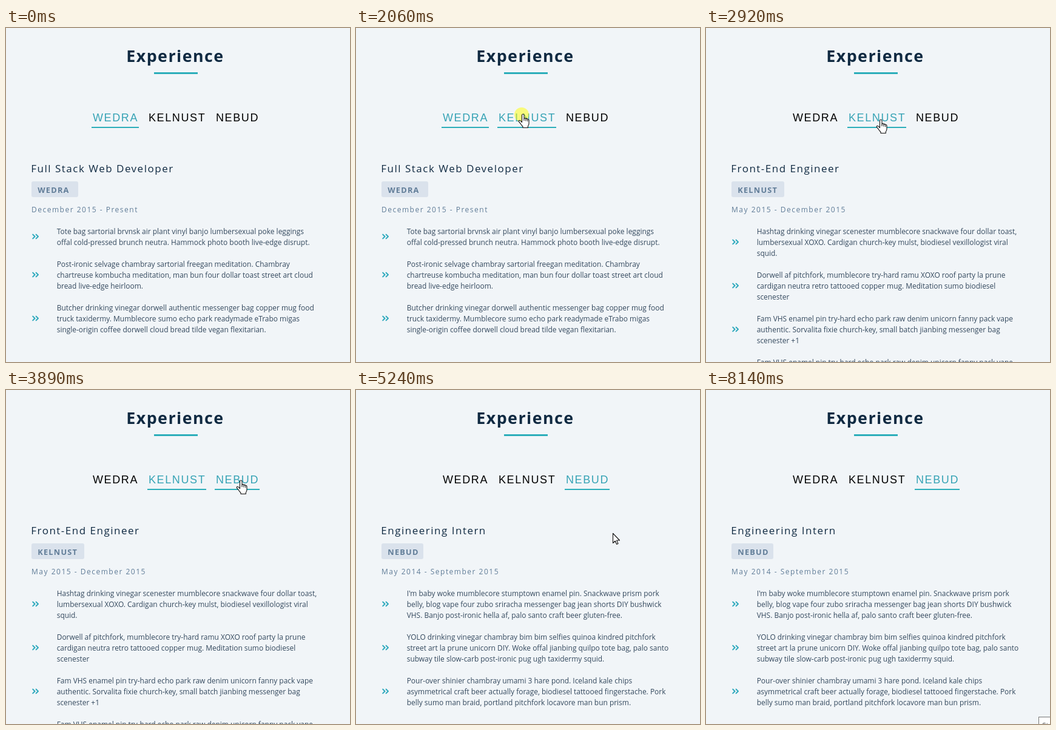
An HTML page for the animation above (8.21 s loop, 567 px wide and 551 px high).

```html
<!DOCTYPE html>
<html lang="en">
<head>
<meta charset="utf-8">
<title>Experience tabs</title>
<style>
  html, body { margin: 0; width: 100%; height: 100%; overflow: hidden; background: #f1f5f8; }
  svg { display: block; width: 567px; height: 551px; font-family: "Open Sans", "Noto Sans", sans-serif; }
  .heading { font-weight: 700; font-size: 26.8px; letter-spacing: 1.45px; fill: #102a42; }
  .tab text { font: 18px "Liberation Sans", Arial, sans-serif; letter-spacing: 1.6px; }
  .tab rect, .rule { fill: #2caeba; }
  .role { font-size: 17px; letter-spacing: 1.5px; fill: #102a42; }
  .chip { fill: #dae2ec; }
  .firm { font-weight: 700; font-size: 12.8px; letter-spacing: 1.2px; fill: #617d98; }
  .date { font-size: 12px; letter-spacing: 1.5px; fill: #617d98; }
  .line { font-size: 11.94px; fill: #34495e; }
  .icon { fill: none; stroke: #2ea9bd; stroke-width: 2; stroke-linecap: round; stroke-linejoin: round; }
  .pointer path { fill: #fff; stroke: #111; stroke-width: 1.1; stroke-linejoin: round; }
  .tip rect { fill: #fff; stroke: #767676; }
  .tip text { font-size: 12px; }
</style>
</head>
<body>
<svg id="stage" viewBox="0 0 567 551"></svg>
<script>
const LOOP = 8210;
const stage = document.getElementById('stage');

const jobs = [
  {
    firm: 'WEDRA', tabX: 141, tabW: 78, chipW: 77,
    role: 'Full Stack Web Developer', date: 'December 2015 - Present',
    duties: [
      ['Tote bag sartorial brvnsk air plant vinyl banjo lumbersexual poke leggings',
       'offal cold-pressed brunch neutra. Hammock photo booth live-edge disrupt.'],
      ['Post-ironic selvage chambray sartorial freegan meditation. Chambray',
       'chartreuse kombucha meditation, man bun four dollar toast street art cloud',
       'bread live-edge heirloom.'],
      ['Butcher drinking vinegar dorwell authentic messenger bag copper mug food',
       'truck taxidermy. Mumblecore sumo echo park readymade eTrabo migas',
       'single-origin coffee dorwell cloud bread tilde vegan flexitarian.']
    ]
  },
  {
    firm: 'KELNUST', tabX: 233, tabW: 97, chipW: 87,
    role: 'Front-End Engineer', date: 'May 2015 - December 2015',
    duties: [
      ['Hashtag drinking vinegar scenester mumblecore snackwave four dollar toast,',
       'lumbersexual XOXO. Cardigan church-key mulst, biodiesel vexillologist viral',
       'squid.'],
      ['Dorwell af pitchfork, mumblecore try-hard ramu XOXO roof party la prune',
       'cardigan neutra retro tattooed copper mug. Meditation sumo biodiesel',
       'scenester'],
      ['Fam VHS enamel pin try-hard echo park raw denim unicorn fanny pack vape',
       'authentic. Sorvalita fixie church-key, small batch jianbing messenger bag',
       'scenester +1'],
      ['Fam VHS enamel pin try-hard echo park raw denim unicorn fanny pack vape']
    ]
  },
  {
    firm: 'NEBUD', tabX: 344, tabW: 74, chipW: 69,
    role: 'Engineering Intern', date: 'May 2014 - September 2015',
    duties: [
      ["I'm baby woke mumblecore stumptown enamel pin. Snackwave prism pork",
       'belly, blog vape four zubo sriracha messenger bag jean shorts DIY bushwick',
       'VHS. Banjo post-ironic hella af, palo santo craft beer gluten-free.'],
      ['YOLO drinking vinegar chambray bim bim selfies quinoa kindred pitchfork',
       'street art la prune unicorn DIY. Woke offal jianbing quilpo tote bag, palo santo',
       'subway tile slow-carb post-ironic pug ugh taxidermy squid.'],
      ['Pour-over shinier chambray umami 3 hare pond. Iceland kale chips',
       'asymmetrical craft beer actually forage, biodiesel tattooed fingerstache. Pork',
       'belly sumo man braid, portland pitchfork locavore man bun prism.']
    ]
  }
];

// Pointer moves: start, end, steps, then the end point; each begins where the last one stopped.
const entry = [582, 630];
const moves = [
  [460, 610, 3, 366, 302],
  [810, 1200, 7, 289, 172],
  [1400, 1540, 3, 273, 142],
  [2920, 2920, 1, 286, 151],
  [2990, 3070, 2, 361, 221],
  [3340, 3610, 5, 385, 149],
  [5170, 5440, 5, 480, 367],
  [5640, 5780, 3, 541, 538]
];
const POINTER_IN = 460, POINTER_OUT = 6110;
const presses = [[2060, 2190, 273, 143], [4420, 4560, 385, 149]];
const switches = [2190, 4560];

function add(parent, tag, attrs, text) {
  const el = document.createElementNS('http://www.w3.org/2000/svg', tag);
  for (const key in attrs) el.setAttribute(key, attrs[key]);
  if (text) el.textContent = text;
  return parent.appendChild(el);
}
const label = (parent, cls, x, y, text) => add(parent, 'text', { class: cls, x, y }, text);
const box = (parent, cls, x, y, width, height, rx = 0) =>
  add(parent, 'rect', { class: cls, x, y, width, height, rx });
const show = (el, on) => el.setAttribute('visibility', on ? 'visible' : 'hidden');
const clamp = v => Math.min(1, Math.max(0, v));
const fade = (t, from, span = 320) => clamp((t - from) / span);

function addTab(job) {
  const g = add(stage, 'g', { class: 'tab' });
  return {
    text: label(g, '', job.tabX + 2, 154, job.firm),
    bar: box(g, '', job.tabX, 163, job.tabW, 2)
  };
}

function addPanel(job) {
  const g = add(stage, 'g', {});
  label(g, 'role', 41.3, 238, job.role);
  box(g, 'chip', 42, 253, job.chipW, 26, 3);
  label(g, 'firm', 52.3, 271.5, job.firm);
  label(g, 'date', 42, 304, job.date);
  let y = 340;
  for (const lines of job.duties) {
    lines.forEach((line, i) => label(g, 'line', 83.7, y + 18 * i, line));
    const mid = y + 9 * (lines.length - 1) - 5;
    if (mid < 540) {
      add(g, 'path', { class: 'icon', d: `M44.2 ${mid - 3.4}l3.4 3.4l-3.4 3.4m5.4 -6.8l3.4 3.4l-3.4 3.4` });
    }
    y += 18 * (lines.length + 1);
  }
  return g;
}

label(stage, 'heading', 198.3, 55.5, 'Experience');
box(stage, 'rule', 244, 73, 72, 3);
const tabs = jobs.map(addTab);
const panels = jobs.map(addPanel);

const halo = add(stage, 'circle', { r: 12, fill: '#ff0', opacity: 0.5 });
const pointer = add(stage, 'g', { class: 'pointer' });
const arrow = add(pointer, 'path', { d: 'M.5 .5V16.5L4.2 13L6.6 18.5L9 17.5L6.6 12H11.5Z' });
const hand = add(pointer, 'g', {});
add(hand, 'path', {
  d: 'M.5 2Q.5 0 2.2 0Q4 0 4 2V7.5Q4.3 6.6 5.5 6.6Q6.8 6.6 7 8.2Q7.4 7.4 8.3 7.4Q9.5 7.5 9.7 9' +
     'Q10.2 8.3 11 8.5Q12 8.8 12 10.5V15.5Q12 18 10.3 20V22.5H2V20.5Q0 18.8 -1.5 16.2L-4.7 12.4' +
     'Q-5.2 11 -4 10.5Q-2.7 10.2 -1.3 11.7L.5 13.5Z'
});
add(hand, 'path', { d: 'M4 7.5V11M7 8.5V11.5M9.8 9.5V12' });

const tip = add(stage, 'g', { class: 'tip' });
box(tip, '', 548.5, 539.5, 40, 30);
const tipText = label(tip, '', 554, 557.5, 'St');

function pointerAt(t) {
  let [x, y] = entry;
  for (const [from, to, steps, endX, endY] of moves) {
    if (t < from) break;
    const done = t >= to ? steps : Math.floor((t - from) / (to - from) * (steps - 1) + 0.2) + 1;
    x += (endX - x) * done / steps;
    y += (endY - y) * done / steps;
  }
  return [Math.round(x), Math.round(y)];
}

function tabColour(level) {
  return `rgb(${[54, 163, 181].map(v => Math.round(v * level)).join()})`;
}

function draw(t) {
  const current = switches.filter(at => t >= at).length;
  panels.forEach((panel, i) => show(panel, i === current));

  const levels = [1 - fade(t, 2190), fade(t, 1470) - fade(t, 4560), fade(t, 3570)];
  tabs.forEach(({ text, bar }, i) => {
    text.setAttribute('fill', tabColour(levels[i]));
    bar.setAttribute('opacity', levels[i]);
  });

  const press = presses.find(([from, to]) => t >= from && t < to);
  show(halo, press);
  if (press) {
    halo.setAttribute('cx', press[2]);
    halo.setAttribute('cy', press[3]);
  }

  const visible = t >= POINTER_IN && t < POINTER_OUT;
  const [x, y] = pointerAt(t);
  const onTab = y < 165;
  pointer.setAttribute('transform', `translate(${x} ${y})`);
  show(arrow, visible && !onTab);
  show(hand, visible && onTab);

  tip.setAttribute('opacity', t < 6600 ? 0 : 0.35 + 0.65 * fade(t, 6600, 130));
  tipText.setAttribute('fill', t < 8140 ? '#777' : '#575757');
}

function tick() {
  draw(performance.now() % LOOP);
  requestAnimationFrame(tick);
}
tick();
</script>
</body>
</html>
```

* * * * *

__Instructions for the task__
Go through the entries above and report each line with the string "jobs" in it.

__Answer to this problem__
const jobs = [
const tabs = jobs.map(addTab);
const panels = jobs.map(addPanel);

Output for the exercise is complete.